I feel a lot of this has to do with the way we communicate with our children. The words we use, how we respond to things they say and above all, our body language affects our relationship with our children. This can have a huge impact on whether they will feel comfortable talking to us about the big issues they will one day face as teenagers.

Renowned author and cultural historian Catherine M. Wallace says: “Listen earnestly to anything your children want to tell you, no matter what. If you don’t listen eagerly to the little stuff when they are little, they won’t tell you the big stuff when they are big, because to them all of it has always been big stuff.”

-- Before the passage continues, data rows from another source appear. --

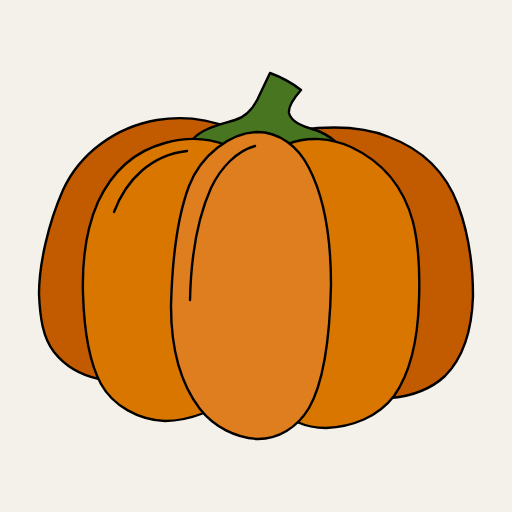
<!DOCTYPE html>
<html lang="en">
<head>
<meta charset="utf-8">
<title>Pumpkin</title>
<style>
:root {
  --paper: #f4f1ea;
  --ink: #000;
  --rind-dark: #c25a00;
  --rind-mid: #d87600;
  --rind-light: #de7e1f;
  --stem: #48751f;
}
html, body { margin: 0; background: var(--paper); overflow: hidden; }
svg { display: block; width: 512px; height: 512px; }
.pumpkin { stroke: var(--ink); stroke-width: 2.4; stroke-linecap: round; stroke-linejoin: round; }
.outer { fill: var(--rind-dark); }
.inner { fill: var(--rind-mid); }
.center { fill: var(--rind-light); }
.stem { fill: var(--stem); }
.highlights { fill: none; }
</style>
</head>
<body>
<svg viewBox="0 0 512 512" role="img" aria-label="Orange pumpkin with a green stem">
  <g class="pumpkin">
    <g class="outer">
      <path d="M230 128C205 118 181 116 157 120C116 127 80 153 63 190C48 224 39 265 39 294C40 318 43 338 54 352C65 366 80 375 99 379L200 300Z"/>
      <path d="M300 130C330 126 362 126 389 137C424 150 446 173 458 205C468 232 473 265 473 296C472 328 464 357 445 376C431 389 412 396 391 398L310 300Z"/>
    </g>
    <path class="stem" d="M270 73C281 77 292 83 301 90C294 98 288 106 289 113C291 121 299 125 309 128C320 131 329 135 337 143L300 165H215L193 139C203 128 219 125 235 120C248 116 255 106 260 94Z"/>
    <g class="inner">
      <path d="M226 145C208 138 186 137 165 143C135 151 112 172 98 202C86 229 82 261 83 294C84 327 88 360 101 384C113 406 139 420 165 421C179 421 191 418 204 413L250 290Z"/>
      <path d="M288 144C308 136 331 138 351 147C383 162 404 188 413 222C419 246 420 272 419 300C418 336 411 372 394 396C378 417 352 427 326 428C315 428 306 426 297 422L260 290Z"/>
    </g>
    <path class="center" d="M257 132C279 132 298 146 309 168C325 199 331 243 331 285C330 332 325 380 309 408C297 428 278 439 258 439C236 438 214 427 200 409C180 383 171 346 171 306C172 266 177 218 189 186C201 155 230 133 257 132Z"/>
    <g class="highlights">
      <path d="M114 212C126 180 151 155 187 151"/>
      <path d="M255 146C237 151 221 167 211 188C198 217 191 254 190 300"/>
    </g>
  </g>
</svg>
</body>
</html>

These are wise words indeed.

If we do not listen to our children or support their little achievements or encourage them not to be afraid of failure when they are young, our children in later lives will become moody, silent and secretive.

Teenagers love to test their boundaries, That is why in most homes there are battles about what they eat, what they wear, the amount of time they spend on gadgets or watching TV and movies, the friends they hang out with, the company they keep, when they sleep and how much of their focus is on their studies.

Frustrated by their attitude, parents sometimes say harsh things in anger or desperation. Phrases like “how can you be so stupid?”, “don’t bother me” or “you will amount to nothing in life” can really hurt your child’s self esteem. And next time they feel justified in doing things secretively or not letting you about certain things they are encountering in life.

Similarly if parents are always criticizing their children’s appearance or choices, they will hesitate to confide in you or listen to what you have to say.

Instead of lecturing or scolding, the best way to talk to a teenager is to ask his opinion. For example instead of saying, “have you seen how dirty your room is?”, ask your child “how can your room be made better?” The chances are the teenager will see his room with new eyes.

Instead of saying, “You are always wasting your time,” ask, “Are you interested in learning a new skill like swimming or tennis?” Engage them in conversation, give them options and respect their opinion too. Otherwise they may start having thoughts like; “They are always scolding me”, “They don’t understand my problems,” or “They would be so disappointed in me!”

While talking to my own teenagers, I find that instead of taking part in a yelling, glaring and shouting match, it is best to give them space and time if they are upset. Just tell them that you are here to listen to them and they can come to you anytime.

The onus is on the parents to keep communication doors open and not make the teens feel alone and alienated. Otherwise teenagers might prefer to get advice or comfort from friends or social media which is not always the best or the safest option.

Get Things Done

Where does the whole day go?  Almost every night, I seem to ask myself this question even after being up for almost 15-16 hour...